Of the 10 species surveyed, 7 were similar to last year's estimates, including mallards. Scaup and blue-winged teal were significantly below last year's estimates. Wigeon were 23 percent above last year. Mallards, similar in number to 2012, are 36 percent above the long-term average. Two species (northern pintail and scaup) remained below their long-term average and North American Waterfowl Management Plan goals.
View all the data and get a species-by-species breakdown at www.ducks.org/2013ducknumbers.
 

Press Release from the Nevada Firearms Coalition:

LAS VEGAS – The Nevada Firearms Coalition welcomes the United States Conference of Mayors to Las Vegas for their Annual Meeting and calls on Nevada mayors to be innovative in their discussions about safe communities and quit over-regulating the 2nd Amendment.“Nevadans just said loud and clear that they opposed Bloomberg’s overreaching gun legislation, now mayors from across the country are coming to Las Vegas to discuss new strategies to over-regulate the 2nd Amendment when they really need to be talking about proven practices to reduce firearms accidents,” said Don Turner, President of the Nevada Firearms Coalition.

NDOW To Conduct Statewide Boating Under the Influence Enforcement       

Agency Participates in Nationwide Effort Following Local, High Profile Incidents

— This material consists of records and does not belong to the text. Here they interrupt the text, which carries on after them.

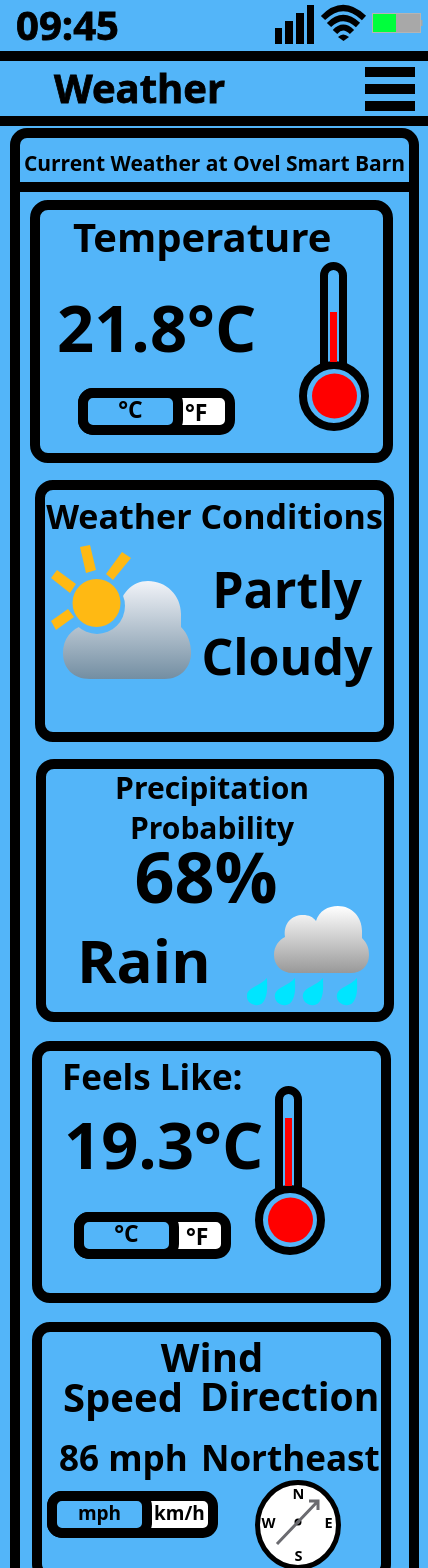
<!DOCTYPE html>
<html lang="en">
<head>
<meta charset="utf-8">
<title>Weather</title>
<style>
:root {
  --sky: #53b5f9;
  --ink: #000;
  --paper: #fff;
  --heat: #f00;
  --sun: #ffb913;
  --rain: #00e5ff;
  --charge: #00ff3c;
  --idle: #a8a8a8;
}
* { box-sizing: border-box; margin: 0; padding: 0; }
html, body { width: 428px; height: 1568px; overflow: hidden; }
body {
  display: flex;
  flex-direction: column;
  background: var(--sky);
  color: var(--ink);
  font-family: "Noto Sans", "Open Sans", sans-serif;
  font-weight: 600;
  white-space: nowrap;
}
svg { display: block; flex: none; }

.status { display: flex; justify-content: space-between; height: 51px; padding: 0 5px 0 16px; }
.status time { margin-top: -1px; font-size: 40px; font-weight: 700; line-height: 51px; -webkit-text-stroke: 0.8px var(--ink); }

.topbar {
  display: flex;
  justify-content: space-between;
  align-items: center;
  height: 75px;
  padding: 0 13px 0 54px;
  border: solid var(--ink);
  border-width: 10px 0;
}
.topbar h1 { font-size: 40px; font-weight: 700; line-height: 55px; margin-top: -2px; -webkit-text-stroke: 0.8px var(--ink); }
.menu { display: flex; flex-direction: column; gap: 7px; width: 50px; margin-top: 1px; }
.menu i { height: 10px; background: var(--ink); }

.panel {
  width: 409px;
  height: 1440px;
  margin: 2px 0 0 10px;
  border: 10px solid var(--ink);
  border-bottom: 0;
  border-radius: 17px 17px 0 0;
  overflow: hidden;
}
.panel-title {
  display: flex;
  justify-content: center;
  height: 54px;
  margin-bottom: 8px;
  border-bottom: 10px solid var(--ink);
  font-size: 21px;
  line-height: 51px;
}

.card { border: 10px solid var(--ink); border-radius: 18px; }
.card h2, .card h3 { font-weight: 600; }

.temperature, .feels { display: grid; align-items: start; justify-content: start; }
.temperature h2, .feels h2 { grid-column: 1 / 3; }
.temperature .thermometer, .feels .thermometer { grid-area: 2 / 2 / 4 / 3; }
.reading { font-size: 65px; }

.temperature { width: 363px; height: 263px; margin: 0 0 17px 10px; grid-template: 58px 120px 47px / 259px 70px; }
.temperature h2 { padding-left: 33px; font-size: 40px; line-height: 54px; }
.temperature .reading { padding-left: 17px; line-height: 118px; }
.temperature .toggle { margin-left: 38px; }
.temperature .thermometer { margin-top: -6px; }

.conditions { width: 359px; height: 262px; margin: 0 0 17px 15px; }
.conditions h2 { text-align: center; font-size: 34px; line-height: 52px; }
.conditions div { display: flex; }
.conditions p { width: 188px; margin: 14px 0 0 -5px; text-align: center; font-size: 50px; line-height: 67px; }

.precipitation { width: 358px; height: 263px; margin: 0 0 19px 16px; }
.precipitation h2 { margin: -1px 6px 0 0; text-align: center; font-size: 30px; line-height: 40px; }
.precipitation .chance { margin: -1px 18px 0 0; text-align: center; font-size: 70px; line-height: 58px; }
.precipitation div { display: flex; justify-content: space-between; padding: 0 15px 0 31px; }
.precipitation .kind { font-size: 60px; line-height: 110px; }

.feels { width: 359px; height: 262px; margin: 0 0 19px 12px; grid-template: 50px 111px 47px / 213px 70px; }
.feels h2 { padding-left: 20px; font-size: 35px; line-height: 52px; }
.feels .reading { padding-left: 22px; line-height: 86px; }
.feels .toggle { margin-left: 32px; }
.feels .thermometer { margin-top: -15px; }

.wind { display: grid; width: 359px; height: 260px; margin-left: 12px; align-items: start; grid-template: 47px 35px 77px 90px / 158px 181px; }
.wind h2 { grid-column: 1 / 3; padding-left: 1px; text-align: center; font-size: 40px; line-height: 49px; }
.wind h3 { line-height: 35px; }
.wind .speed-title { padding-left: 21px; font-size: 40px; }
.wind .direction-title { font-size: 39px; line-height: 34px; }
.wind p { font-size: 35px; line-height: 88px; }
.wind .speed { padding-left: 17px; }
.wind .direction { padding-left: 1px; }
.wind .toggle { width: 171px; margin-left: 5px; font-size: 19px; }
.wind .compass { margin: -12px 0 0 54px; }

.toggle {
  display: flex;
  width: 157px;
  height: 47px;
  border: 10px solid var(--ink);
  border-radius: 15px;
  background: var(--paper);
  font-size: 23px;
}
.toggle .on {
  flex: none;
  width: 105px;
  height: 47px;
  margin: -10px 0 0 -10px;
  border: 10px solid var(--ink);
  border-radius: 15px;
  background: var(--sky);
  text-align: center;
  line-height: 23px;
}
.toggle .off { padding-left: 2px; line-height: 28px; }
.feels .toggle .off { padding-left: 7px; }
.wind .toggle .on, .wind .toggle .off { line-height: 25px; }
</style>
</head>
<body>

<svg width="0" height="0" style="position:absolute" aria-hidden="true">
  <defs>
    <linearGradient id="cloud-blue" x1="0" y1="0" x2="0" y2="1">
      <stop offset="0" stop-color="#f1f3f8"/>
      <stop offset="1" stop-color="#738ea2"/>
    </linearGradient>
    <linearGradient id="cloud-grey" x1="0" y1="0" x2="0" y2="1">
      <stop offset="0" stop-color="#fff"/>
      <stop offset="1" stop-color="#999"/>
    </linearGradient>
    <rect id="thermometer-tube" x="25" y="4" width="19" height="112" rx="9.5" fill="var(--sky)" stroke="var(--ink)" stroke-width="8"/>
    <circle id="thermometer-ring" cx="35" cy="134" r="31" fill="var(--sky)" stroke="var(--ink)" stroke-width="8"/>
    <circle id="thermometer-bulb" cx="35.5" cy="134" r="22.5" fill="var(--heat)"/>
    <path id="drop" d="M20 0C20 8 21 14 18 21C16 26 12 28 8 27C2 26-1 21 0 16C2 9 13 8 20 0Z" fill="var(--rain)"/>
  </defs>
</svg>

<div class="status">
  <time>09:45</time>
  <svg width="150" height="51" viewBox="273 0 150 51" role="img" aria-label="Signal, wireless and battery">
    <g class="signal">
      <rect x="275" y="28" width="7" height="16"/>
      <rect x="285" y="21" width="8" height="23"/>
      <rect x="296" y="13" width="8" height="31"/>
      <rect x="307" y="5" width="7" height="39"/>
    </g>
    <g class="wireless" fill="none" stroke="var(--ink)" stroke-width="6">
      <path d="M323 18Q343 -2 364 18"/>
      <path d="M329 25Q343 11 358 25"/>
      <path d="M335 32Q343 23 352 32"/>
      <path d="M338 37Q343 32 349 37L343.500 41Z" fill="var(--ink)" stroke="none"/>
    </g>
    <g class="battery">
      <rect x="372" y="13" width="49" height="20" fill="var(--idle)"/>
      <rect x="372" y="13" width="24" height="20" fill="var(--charge)"/>
      <rect x="372.500" y="13.500" width="48" height="19" fill="none" stroke="#b4b4b4"/>
      <rect x="421" y="20" width="1.500" height="6" fill="var(--idle)"/>
    </g>
  </svg>
</div>

<header class="topbar">
  <h1>Weather</h1>
  <div class="menu" role="img" aria-label="Menu"><i></i><i></i><i></i></div>
</header>

<main class="panel">
  <div class="panel-title">Current Weather at Ovel Smart Barn</div>

  <section class="card temperature">
    <h2>Temperature</h2>
    <p class="reading">21.8°C</p>
    <div class="toggle"><span class="on">°C</span><span class="off">°F</span></div>
    <svg class="thermometer" width="70" height="170" aria-hidden="true">
      <use href="#thermometer-tube"/>
      <use href="#thermometer-ring"/>
      <rect x="31" y="50" width="7" height="50" fill="var(--heat)"/>
      <use href="#thermometer-bulb"/>
    </svg>
  </section>

  <section class="card conditions">
    <h2>Weather Conditions</h2>
    <div>
      <svg width="153" height="145" viewBox="45 542 153 145" role="img" aria-label="Sun behind a cloud">
        <path fill="url(#cloud-blue)" d="M90 679C73 679 63 668 63 653C63 639 71 629 84 625L118 612C120 594 132 581 148 581C166 581 181 595 181 614V627C188 634 191 643 191 653C191 668 180 679 165 679Z"/>
        <circle cx="97" cy="606" r="28" fill="var(--sky)"/>
        <g fill="var(--sun)">
          <circle cx="96.500" cy="603" r="24"/>
          <polygon points="80,547 90,545 96,570 86,573"/>
          <polygon points="122,552 131,558 113,580 106,574"/>
          <polygon points="57,570 76,584 70,593 51,578"/>
          <polygon points="68,609 74,617 56,630 51,621"/>
        </g>
      </svg>
      <p>Partly<br>Cloudy</p>
    </div>
  </section>

  <section class="card precipitation">
    <h2>Precipitation<br>Probability</h2>
    <p class="chance">68%</p>
    <div>
      <p class="kind">Rain</p>
      <svg width="122" height="102" role="img" aria-label="Rain cloud">
        <path fill="url(#cloud-grey)" d="M46 68C34 68 27 60 27 50C27 41 32 35 38 32C36 18 45 10 56 10C62 10 66 12 69 16C72 6 81 1 91 1C105 1 115 12 115 26V33C120 38 122 43 122 50C122 61 114 68 104 68Z"/>
        <use href="#drop" x="0" y="73"/>
        <use href="#drop" x="28" y="73"/>
        <use href="#drop" x="56" y="73"/>
        <use href="#drop" x="90" y="73"/>
      </svg>
    </div>
  </section>

  <section class="card feels">
    <h2>Feels Like:</h2>
    <p class="reading">19.3°C</p>
    <div class="toggle"><span class="on">°C</span><span class="off">°F</span></div>
    <svg class="thermometer" width="70" height="170" aria-hidden="true">
      <use href="#thermometer-tube" x="-1"/>
      <use href="#thermometer-ring"/>
      <rect x="30" y="32" width="7" height="68" fill="var(--heat)"/>
      <use href="#thermometer-bulb"/>
    </svg>
  </section>

  <section class="card wind">
    <h2>Wind</h2>
    <h3 class="speed-title">Speed</h3>
    <h3 class="direction-title">Direction</h3>
    <p class="speed">86 mph</p>
    <p class="direction">Northeast</p>
    <div class="toggle"><span class="on">mph</span><span class="off">km/h</span></div>
    <svg class="compass" width="88" height="94" viewBox="254 1479 88 94" role="img" aria-label="Compass pointing northeast">
      <ellipse cx="298" cy="1525" rx="40.500" ry="42.500" fill="var(--paper)" stroke="var(--ink)" stroke-width="5"/>
      <g font-size="14.500" font-weight="700" text-anchor="middle">
        <text x="298.500" y="1499">N</text>
        <text x="328.500" y="1528">E</text>
        <text x="298.500" y="1561">S</text>
        <text x="268.500" y="1528">W</text>
      </g>
      <circle cx="298" cy="1522" r="2.500" fill="none" stroke="var(--ink)" stroke-width="2"/>
      <path d="M277 1544L318 1501M309 1501H318V1510" fill="none" stroke="#6b6b70" stroke-width="3"/>
    </svg>
  </section>
</main>

</body>
</html>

            Game wardens with the Nevada Department of Wildlife (NDOW) will be targeting boaters operating under the influence (OUI) this weekend in waters across Nevada as part of a nationally coordinated enforcement effort dubbed “Operation Dry Water.” As part of the effort, NDOW will be moving extra officers from other parts of the state to focus on busy recreational waters, such as Lakes Mead and Mohave. “We want to move our officers to the trouble spots,” said Pfiffner. “We know where people are operating under the influence and we will be saturating those areas."

Attachments:
Download this file (062513_Dry_Water.pdf)062513_Dry_Water.pdf88 Kb

Dove Hunt Applications Due for Overton WMA

            Hunters who plan to spend opening day and the first weekend of the 2013 mourning dove season hunting at the Overton Wildlife Management Area (OWMA) have until July 10 to submit their reservation applications. Applications must be received at the Nevada Department of Wildlife(NDOW) Headquarters Office in Reno no later than 5 p.m., July 10, and must be delivered only through a postal service. Please see the attachment for further information.

Attachments:
Download this file (062513_OWMA_dove_hunt.pdf)062513_OWMA_dove_hunt.pdf81 Kb

 

 

Ask a Nevada sportsman about gun control and you might get a myriad of answers, but
first you might get some questions. Are you talking about hurrying up a steep
hill only to get to the top with an accelerated heart rate and you want to know
how to control the gun for a well placed shot? 
Other questions might be how do you control your gun when a covey of
quail flushes from your feet? But the biggest question of all is the gun
control being promoted by the legislature. Oh, THAT gun control!!

 

Click on the pdf attachment to continue reading....

The Governor's office has set up a telephone voting process for SB221 so you can call in and indicate your vote by pressing #2 to vote AGAINST SB 221.

 

 

Call (775)684-5670 and then press 2 to vote AGAINST the measure.